Several times since she made Great Barrington her legal residence rumors have floated out to San Francisco that she was about to marry a New York gentleman of about her own age; but until now her relatives felt reasonably sure that she had no idea of bestowing her hand and fortune upon a young man.
Where the bride and groom will spend their honeymoon, and whether the great expectations of Mrs. Hopkins' natural heirs are doomed by this unexpected and, to them, unwelcome event, are questions which will furnish no end of conversation for the traditional nine days at least. It is said that Mr. Searles' excellent management of the vast possessions of Mrs. Hopkins in her adopted town has been one of his chief recommendations to her favor.
Photographs from 1856 exist of the North Carolina Hopkins' in Huntington, Hopkins & Co., 54 K Street, a dry-goods store. One or both of them made repeated trips on steamers to/from the Eastern Seaboard after their arrival in San Francisco: A Mark Hopkins is listed several more times on the passenger lists as arriving in The City. As both were merchants, it is conceivable that they went East on buying trips.

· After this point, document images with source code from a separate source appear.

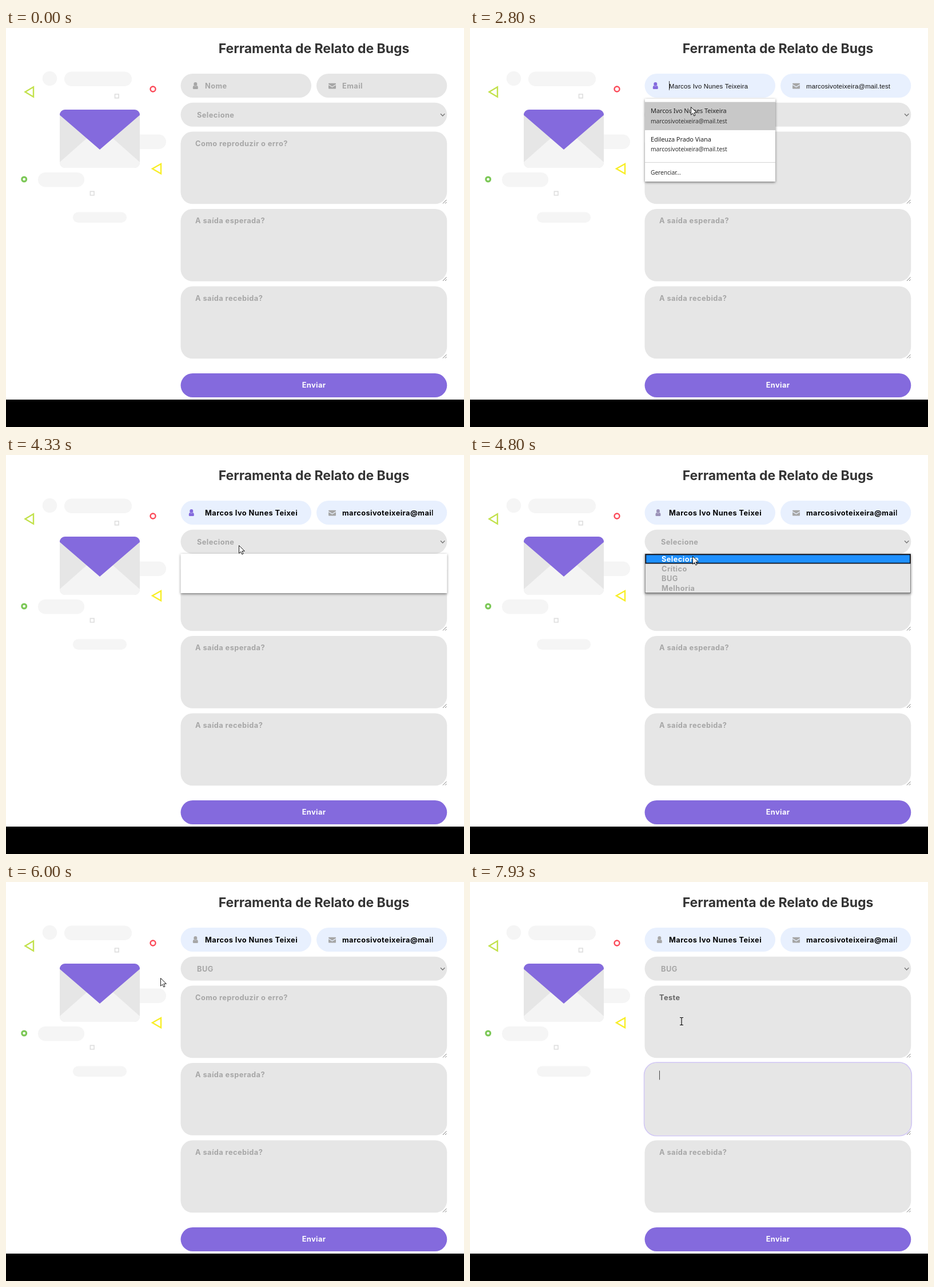
An HTML page for the animation above (8 s loop, 801 px wide and 699 px high).

```html
<!DOCTYPE html>
<html lang="pt">
<head>
<meta charset="utf-8">
<title>Ferramenta de Relato de Bugs</title>
<style>
html, body { margin: 0; width: 100%; height: 100%; overflow: hidden; background: #fff; }
svg { display: block; }
text { font: 700 12.75px Montserrat, Inter, sans-serif; letter-spacing: .45px; fill: #a6a6a6; }
.title { font-size: 23px; letter-spacing: -.05px; fill: #333; }
.value { fill: #000; }
.typed { fill: #666; }
.preview { font: 11.33px "Liberation Sans", Arial, sans-serif; letter-spacing: .2px; fill: #111; }
.name { font: 500 11px "Noto Sans", sans-serif; letter-spacing: -.1px; fill: #222; }
.small { font: 10.3px "Noto Sans", sans-serif; letter-spacing: -.1px; fill: #333; }
.white { fill: #fff; }
.field { fill: #e6e6e6; }
.cloud { fill: #f5f5f5; }
.line { fill: none; }
</style>
</head>
<body>
<svg width="801" height="699" viewBox="0 0 801 699">
  <defs>
    <clipPath id="nameClip"><rect x="347" y="84" width="162.5" height="34"/></clipPath>
    <clipPath id="mailClip"><rect x="587" y="84" width="159.5" height="34"/></clipPath>
    <clipPath id="envelope"><rect x="94" y="143" width="140" height="102" rx="9"/></clipPath>
    <filter id="shade" x="-5%" y="-10%" width="110%" height="125%">
      <feDropShadow dx="0" dy="1.5" stdDeviation="2" flood-opacity=".5"/>
    </filter>
    <path id="grip" d="M764 307.5l6.5-6.5M768 307.5l2.5-2.5" stroke="#777" stroke-width="1"/>
  </defs>

  <g class="cloud">
    <circle cx="76.5" cy="88.5" r="12.7"/>
    <rect x="102" y="76.5" width="118" height="25.5" rx="12.7"/>
    <rect x="200" y="186.5" width="80" height="25.5" rx="12.7"/>
    <rect x="56" y="253" width="81" height="25.5" rx="12.7"/>
    <rect x="117" y="322.5" width="94" height="18.5" rx="9.2"/>
  </g>
  <g class="line" stroke-width="2.4">
    <path d="M33.5 112L48 103.3V120.7Z" stroke="#c2e14b"/>
    <path d="M256 246.5L271 238V255.2Z" stroke="#f8ee27"/>
    <circle cx="257" cy="107" r="4.5" stroke="#fb4a59"/>
    <circle cx="31.7" cy="265" r="3.9" stroke="#7cc857" stroke-width="3.2"/>
    <path d="M190.5 116h6.6v6.6h-6.6zM147.4 286.4h6.6v6.6h-6.6z" stroke="#dedede" stroke-width="1.6"/>
  </g>
  <g clip-path="url(#envelope)">
    <rect x="94" y="143" width="140" height="102" fill="#e6e6e6"/>
    <path d="M94 235L164 173L234 235V245H94Z" fill="#f4f4f4"/>
    <path d="M94 143H234V152.5L164 213L94 152.5Z" fill="#846add"/>
  </g>

  <text class="title" x="538.5" y="44.3" text-anchor="middle">Ferramenta de Relato de Bugs</text>

  <rect id="glow" class="line" stroke="#846add"/>
  <path id="halo" class="line" stroke="#efefef" d="M318 82.5Q302.5 87 302.5 101T318 119.5M522 82.5Q537.5 87 537.5 101T522 119.5"/>

  <rect id="nameBox" class="field" x="305.5" y="80" width="228.5" height="42" rx="21"/>
  <rect id="mailBox" class="field" x="543" y="80" width="228.3" height="42" rx="21"/>
  <rect class="field" x="305.5" y="130.8" width="465.8" height="42" rx="21"/>
  <g class="field">
    <rect x="305.5" y="181.5" width="465.8" height="126.8" rx="21"/>
    <rect x="305.5" y="317" width="465.8" height="126.8" rx="21"/>
    <rect x="305.5" y="452.5" width="465.8" height="126.8" rx="21"/>
  </g>
  <use href="#grip"/><use href="#grip" y="135.5"/><use href="#grip" y="271"/>
  <rect x="305.5" y="605" width="465.8" height="42" rx="21" fill="#846add"/>
  <text class="white" x="538.6" y="630.4" text-anchor="middle">Enviar</text>
  <rect y="651" width="801" height="48"/>

  <path id="user" d="M-3 -3a3 3.2 0 1 1 6 0a3 3.4 0 1 1 -6 0M-2.8 -.6Q0 2.4 2.8 -.6Q4.6 .2 4.6 3.6Q4.6 5.8 2.8 5.8H-2.8Q-4.6 5.8 -4.6 3.6Q-4.6 .2 -2.8 -.6"/>
  <path d="M564 97.7Q564 96.7 565 96.7H576Q577 96.7 577 97.7V98.4L570.5 102.6L564 98.4ZM564 99.9L570.5 104L577 99.9V105.4Q577 106.4 576 106.4H565Q564 106.4 564 105.4Z" fill="#a6a6a6"/>

  <text id="nameHint" x="348" y="105.8">Nome</text>
  <text id="mailHint" x="588" y="105.8">Email</text>
  <g clip-path="url(#nameClip)"><text id="nameText" x="348" y="105.8">Marcos Ivo Nunes Teixeira</text></g>
  <g clip-path="url(#mailClip)"><text id="mailText" x="588" y="105.8">marcosivoteixeira@mail.test</text></g>
  <text id="choice" x="334" y="156.6"></text>
  <path class="line" d="M760 150.3l3.7 3.7l3.7-3.7" stroke="#777" stroke-width="1.4"/>
  <text id="area1" x="331" y="206.8"></text>
  <text id="area2" x="331" y="342.3">A saída esperada?</text>
  <text x="331" y="477.8">A saída recebida?</text>
  <rect id="caret" width="1" height="16" fill="#444"/>

  <g id="suggest">
    <rect x="306" y="124" width="228" height="145" fill="#fff" filter="url(#shade)"/>
    <rect id="suggestHover" x="306" y="129.6" width="228" height="49.4" fill="#c8c8c8"/>
    <text class="name" x="316" y="149.3">Marcos Ivo Nunes Teixeira</text>
    <text class="small" x="316" y="166.8">marcosivoteixeira@mail.test</text>
    <text class="name" x="316" y="198.6">Edileuza Prado Viana</text>
    <text class="small" x="316" y="216">marcosivoteixeira@mail.test</text>
    <rect x="306" y="235" width="228" height="1" fill="#d4d4d4"/>
    <text class="small" x="316" y="256.6">Gerenciar...</text>
  </g>

  <g id="menu">
    <rect x="305.7" y="173" width="465.4" height="69" fill="#fff" filter="url(#shade)"/>
    <g id="menuList">
      <rect x="306.2" y="173.5" width="464.4" height="68" fill="#e6e6e6" stroke="#777"/>
      <rect id="menuHover" x="307.3" width="462.6" height="15.2" fill="#1e90ff" stroke="#10131c" stroke-width="1.8"/>
    </g>
  </g>

  <path id="arrow" d="M.5 .5V14.2L3.7 11.3L5.8 16L8 15L5.9 10.3H10.3Z" fill="#fff" stroke="#000" stroke-width=".9"/>
  <path id="beam" class="line" d="M-3 -6.5H-1Q0 -6.5 0 -5.5V5.5Q0 6.5 -1 6.5H-3M3 -6.5H1Q0 -6.5 0 -5.5M0 5.5Q0 6.5 1 6.5H3" stroke="#000" stroke-width="1.1"/>
</svg>
<script>
const LOOP = 8000, RATE = 15;
const el = {};
document.querySelectorAll('svg [id]').forEach(n => el[n.id] = n);

const set = (id, attrs) => {
  for (const key in attrs) el[id].setAttribute(key, attrs[key]);
};
const show = (id, on) => set(id, { display: on ? 'inline' : 'none' });
const within = (k, from, to) => k >= from && k < to;
const ramp = (k, from, to) => Math.min(1, Math.max(0, (k - from) / (to - from)));
const ease = u => u * u * (3 - 2 * u);

const options = ['Selecione', 'Crítico', 'BUG', 'Melhoria'].map((label, i) => {
  const node = document.createElementNS('http://www.w3.org/2000/svg', 'text');
  node.textContent = label;
  node.setAttribute('x', 335);
  node.setAttribute('y', 186.6 + 17 * i);
  el.menuList.append(node);
  return node;
});

// Pointer path: tick, x, y
const path = [
  [16, 159, 201], [24, 397, 103], [35, 397, 103], [41, 386, 138],
  [49, 386, 138], [54, 400, 154], [58, 400, 154], [65, 407, 158],
  [67, 407, 158], [80, 353, 217], [85, 353, 217], [89, 262, 162], [95, 370, 244]
];

function pointer(k) {
  const i = path.findIndex(p => p[0] > k);
  if (i === 0) return path[0].slice(1);
  if (i < 0) return path[path.length - 1].slice(1);
  const [a, ax, ay] = path[i - 1], [b, bx, by] = path[i];
  const u = ease(ramp(k, a, b));
  return [ax + (bx - ax) * u, ay + (by - ay) * u];
}

function drawPointer(k, x, y) {
  const overName = k < 36 && x > 306 && x < 534 && y > 80 && y < 122;
  const overArea = k > 85 && x > 306 && y > 182;
  const beam = overName || overArea;
  show('arrow', k >= 13 && !beam);
  show('beam', beam);
  set(beam ? 'beam' : 'arrow', { transform: `translate(${Math.round(x)} ${Math.round(y)})` });
}

function drawContact(k) {
  const preview = within(k, 41, 44), filled = k >= 41;
  const fill = filled ? '#e8f0fe' : '#e6e6e6';
  set('nameBox', { style: `fill:${fill}` });
  set('mailBox', { style: `fill:${fill}` });
  show('nameHint', k < 24);
  show('mailHint', !filled);
  for (const id of ['nameText', 'mailText']) {
    show(id, filled);
    set(id, { class: preview ? 'preview' : 'value' });
  }
  const focus = ramp(k, 35, 41) - ramp(k, 68, 74);
  const mix = (a, b) => Math.round(a + (b - a) * focus);
  set('user', {
    transform: `translate(${331.3 - 7 * focus} 101.3)`,
    fill: `rgb(${mix(166, 132)},${mix(166, 106)},${mix(166, 221)})`
  });
  show('halo', within(k, 25, 35));
}

function drawMenus(k, y) {
  show('suggest', within(k, 35, 45));
  show('suggestHover', y >= 130);
  show('menu', within(k, 55, 82));
  show('menuList', k >= 66 && k < 82);
  const row = Math.max(0, Math.min(3, Math.floor((y - 174) / 17)));
  set('menuHover', { y: 174.4 + 17 * row });
  options.forEach((o, i) => o.setAttribute('class', i === row ? 'white' : ''));
  el.choice.textContent = k >= 82 ? 'BUG' : 'Selecione';
}

function drawAreas(k) {
  const typed = 'Teste'.slice(0, Math.max(0, Math.floor((k - 108) / 1.5) + 1));
  el.area1.textContent = k < 93 ? 'Como reproduzir o erro?' : typed;
  set('area1', { class: k < 93 ? '' : 'typed' });
  show('area2', k < 118);

  const second = k >= 118;
  show('caret', within(k, 24, 44) || within(k, 93, 97) || k >= 105);
  if (k < 44) set('caret', { x: 348, y: 93 });
  else if (second) set('caret', { x: 331, y: 330.5 });
  else set('caret', { x: 331 + (typed ? Math.round(el.area1.getComputedTextLength()) : 0), y: 195 });

  // Focus ring spreads outwards while it fades
  const u = second ? .08 * (k - 117) / 2 : ramp(k, 93, 97);
  const d = 9 * u;
  show('glow', second || within(k, 93, 97));
  set('glow', {
    x: 305.5 - d, y: (second ? 317 : 181.5) - d,
    width: 465.8 + 2 * d, height: 126.8 + 2 * d, rx: 21 + d,
    'stroke-width': 2 + 2 * u, 'stroke-opacity': .42 * (1 - u) ** 2
  });
}

function render(ms) {
  const k = Math.floor(ms % LOOP * RATE / 1000 + .06);
  const [x, y] = pointer(k);
  drawContact(k);
  drawMenus(k, y);
  drawAreas(k);
  drawPointer(k, x, y);
}

const start = performance.now();
(function loop() {
  render(performance.now() - start);
  requestAnimationFrame(loop);
})();
</script>
</body>
</html>
```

Estelle Latta, a descendant on her father's side of North Carolina Mark Hopkins brother James and on her mother's side of Mark Hopkins' brother Martin, wrote a book of the Hopkins in an attempt to unravel the story of the two Mark Hopkins and to reveal the fate of the North Carolina Hopkins' fortune. Unusual circumstances surrounded the death of Hopkins and it was her contention that there was fraudulent distribution of Mark Hopkins' wealth after his death.
Her book: Controversial Mark Hopkins: The Great Swindle of American History (Cothron Historical and Research Foundation, Duke University, 1953, reprinted 1963) opines that when Mark Hopkins died in 1878, he was stripped of his true identity and his vast wealth, which went to satisfy the ruthless ambition and greed of his associates.